• _EXERCISE_
Keep the images out while you retype all of the data exactly.

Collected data
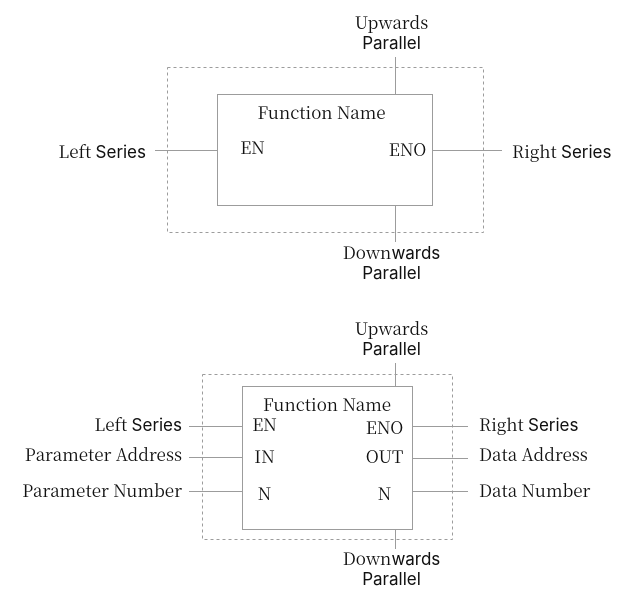
<!DOCTYPE html>
<html lang="en">
<head>
<meta charset="utf-8">
<title>Function block connections</title>
<style>
:root {
  --paper: #ffffff;
  --ink: #111111;
  --line: #9c9c9c;
}
* { box-sizing: border-box; }
html, body { margin: 0; }
body { width: 637px; height: 597px; overflow: hidden; background: var(--paper); }
.diagram {
  position: relative;
  width: 637px;
  height: 597px;
  overflow: hidden;
  color: var(--ink);
  font: 17px/20px "Noto Serif CJK JP", "Noto Serif", serif;
}
.wiring { position: absolute; inset: 0; fill: none; stroke: var(--line); stroke-width: 1; }
.frame { stroke-dasharray: 3 3; }
.label { position: absolute; left: var(--x); top: var(--y); margin: 0; white-space: nowrap; }
.center { transform: translateX(-50%); text-align: center; }
.end { transform: translateX(-100%); text-align: right; }
.label b { font: 400 17px/0 Inter, Roboto, sans-serif; }
</style>
</head>
<body>
<main class="diagram">
  <svg class="wiring" width="637" height="597" viewBox="0 0 637 597" aria-hidden="true">
    <g id="simple-block">
      <rect class="frame" x="167.5" y="67.5" width="316" height="165"/>
      <rect x="217.5" y="94.5" width="215" height="111"/>
      <path d="M395.5 57V94M395.5 206V242M155 150.5H217M433 150.5H502"/>
    </g>
    <g id="parameter-block">
      <rect class="frame" x="202.5" y="374.5" width="250" height="165"/>
      <rect x="242.5" y="386.5" width="170" height="143"/>
      <path d="M395.5 363V386M395.5 530V549"/>
      <path d="M189 426.5H242M189 457.5H242M189 491.5H242"/>
      <path d="M413 426.5H468M413 458.5H468M413 491.5H468"/>
    </g>
  </svg>

  <section aria-label="Function block without parameters">
    <p class="label center" style="--x:391.5px;--y:12px">Upwards<br><b>Parallel</b></p>
    <p class="label center" style="--x:321.5px;--y:102px">Function Name</p>
    <p class="label end" style="--x:146px;--y:141px">Left <b>Series</b></p>
    <p class="label center" style="--x:252.5px;--y:137px">EN</p>
    <p class="label center" style="--x:407.5px;--y:139px">ENO</p>
    <p class="label" style="--x:512px;--y:141px">Right <b>Series</b></p>
    <p class="label center" style="--x:391.5px;--y:242px">Down<b>wards</b><br><b>Parallel</b></p>
  </section>

  <section aria-label="Function block with parameters">
    <p class="label center" style="--x:391.5px;--y:318px">Upwards<br><b>Parallel</b></p>
    <p class="label center" style="--x:327px;--y:394px">Function Name</p>
    <p class="label end" style="--x:182px;--y:414px">Left <b>Series</b></p>
    <p class="label end" style="--x:182px;--y:444px">Parameter Address</p>
    <p class="label end" style="--x:182px;--y:480px">Parameter Number</p>
    <p class="label center" style="--x:264.5px;--y:414px">EN</p>
    <p class="label center" style="--x:264.5px;--y:446px">IN</p>
    <p class="label center" style="--x:264.5px;--y:483px">N</p>
    <p class="label center" style="--x:384.5px;--y:417px">ENO</p>
    <p class="label center" style="--x:384.5px;--y:446px">OUT</p>
    <p class="label center" style="--x:384.5px;--y:483px">N</p>
    <p class="label" style="--x:479px;--y:414px">Right <b>Series</b></p>
    <p class="label" style="--x:479px;--y:444px">Data Address</p>
    <p class="label" style="--x:479px;--y:480px">Data Number</p>
    <p class="label center" style="--x:391.5px;--y:548px">Down<b>wards</b><br><b>Parallel</b></p>
  </section>
</main>
</body>
</html>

• _ANSWER BOX_
<!DOCTYPE html>
<html lang="en">
<head>
<meta charset="utf-8">
<title>Function block connections</title>
<style>
:root {
  --paper: #ffffff;
  --ink: #111111;
  --line: #9c9c9c;
}
* { box-sizing: border-box; }
html, body { margin: 0; }
body { width: 637px; height: 597px; overflow: hidden; background: var(--paper); }
.diagram {
  position: relative;
  width: 637px;
  height: 597px;
  overflow: hidden;
  color: var(--ink);
  font: 17px/20px "Noto Serif CJK JP", "Noto Serif", serif;
}
.wiring { position: absolute; inset: 0; fill: none; stroke: var(--line); stroke-width: 1; }
.frame { stroke-dasharray: 3 3; }
.label { position: absolute; left: var(--x); top: var(--y); margin: 0; white-space: nowrap; }
.center { transform: translateX(-50%); text-align: center; }
.end { transform: translateX(-100%); text-align: right; }
.label b { font: 400 17px/0 Inter, Roboto, sans-serif; }
</style>
</head>
<body>
<main class="diagram">
  <svg class="wiring" width="637" height="597" viewBox="0 0 637 597" aria-hidden="true">
    <g id="simple-block">
      <rect class="frame" x="167.5" y="67.5" width="316" height="165"/>
      <rect x="217.5" y="94.5" width="215" height="111"/>
      <path d="M395.5 57V94M395.5 206V242M155 150.5H217M433 150.5H502"/>
    </g>
    <g id="parameter-block">
      <rect class="frame" x="202.5" y="374.5" width="250" height="165"/>
      <rect x="242.5" y="386.5" width="170" height="143"/>
      <path d="M395.5 363V386M395.5 530V549"/>
      <path d="M189 426.5H242M189 457.5H242M189 491.5H242"/>
      <path d="M413 426.5H468M413 458.5H468M413 491.5H468"/>
    </g>
  </svg>

  <section aria-label="Function block without parameters">
    <p class="label center" style="--x:391.5px;--y:12px">Upwards<br><b>Parallel</b></p>
    <p class="label center" style="--x:321.5px;--y:102px">Function Name</p>
    <p class="label end" style="--x:146px;--y:141px">Left <b>Series</b></p>
    <p class="label center" style="--x:252.5px;--y:137px">EN</p>
    <p class="label center" style="--x:407.5px;--y:139px">ENO</p>
    <p class="label" style="--x:512px;--y:141px">Right <b>Series</b></p>
    <p class="label center" style="--x:391.5px;--y:242px">Down<b>wards</b><br><b>Parallel</b></p>
  </section>

  <section aria-label="Function block with parameters">
    <p class="label center" style="--x:391.5px;--y:318px">Upwards<br><b>Parallel</b></p>
    <p class="label center" style="--x:327px;--y:394px">Function Name</p>
    <p class="label end" style="--x:182px;--y:414px">Left <b>Series</b></p>
    <p class="label end" style="--x:182px;--y:444px">Parameter Address</p>
    <p class="label end" style="--x:182px;--y:480px">Parameter Number</p>
    <p class="label center" style="--x:264.5px;--y:414px">EN</p>
    <p class="label center" style="--x:264.5px;--y:446px">IN</p>
    <p class="label center" style="--x:264.5px;--y:483px">N</p>
    <p class="label center" style="--x:384.5px;--y:417px">ENO</p>
    <p class="label center" style="--x:384.5px;--y:446px">OUT</p>
    <p class="label center" style="--x:384.5px;--y:483px">N</p>
    <p class="label" style="--x:479px;--y:414px">Right <b>Series</b></p>
    <p class="label" style="--x:479px;--y:444px">Data Address</p>
    <p class="label" style="--x:479px;--y:480px">Data Number</p>
    <p class="label center" style="--x:391.5px;--y:548px">Down<b>wards</b><br><b>Parallel</b></p>
  </section>
</main>
</body>
</html>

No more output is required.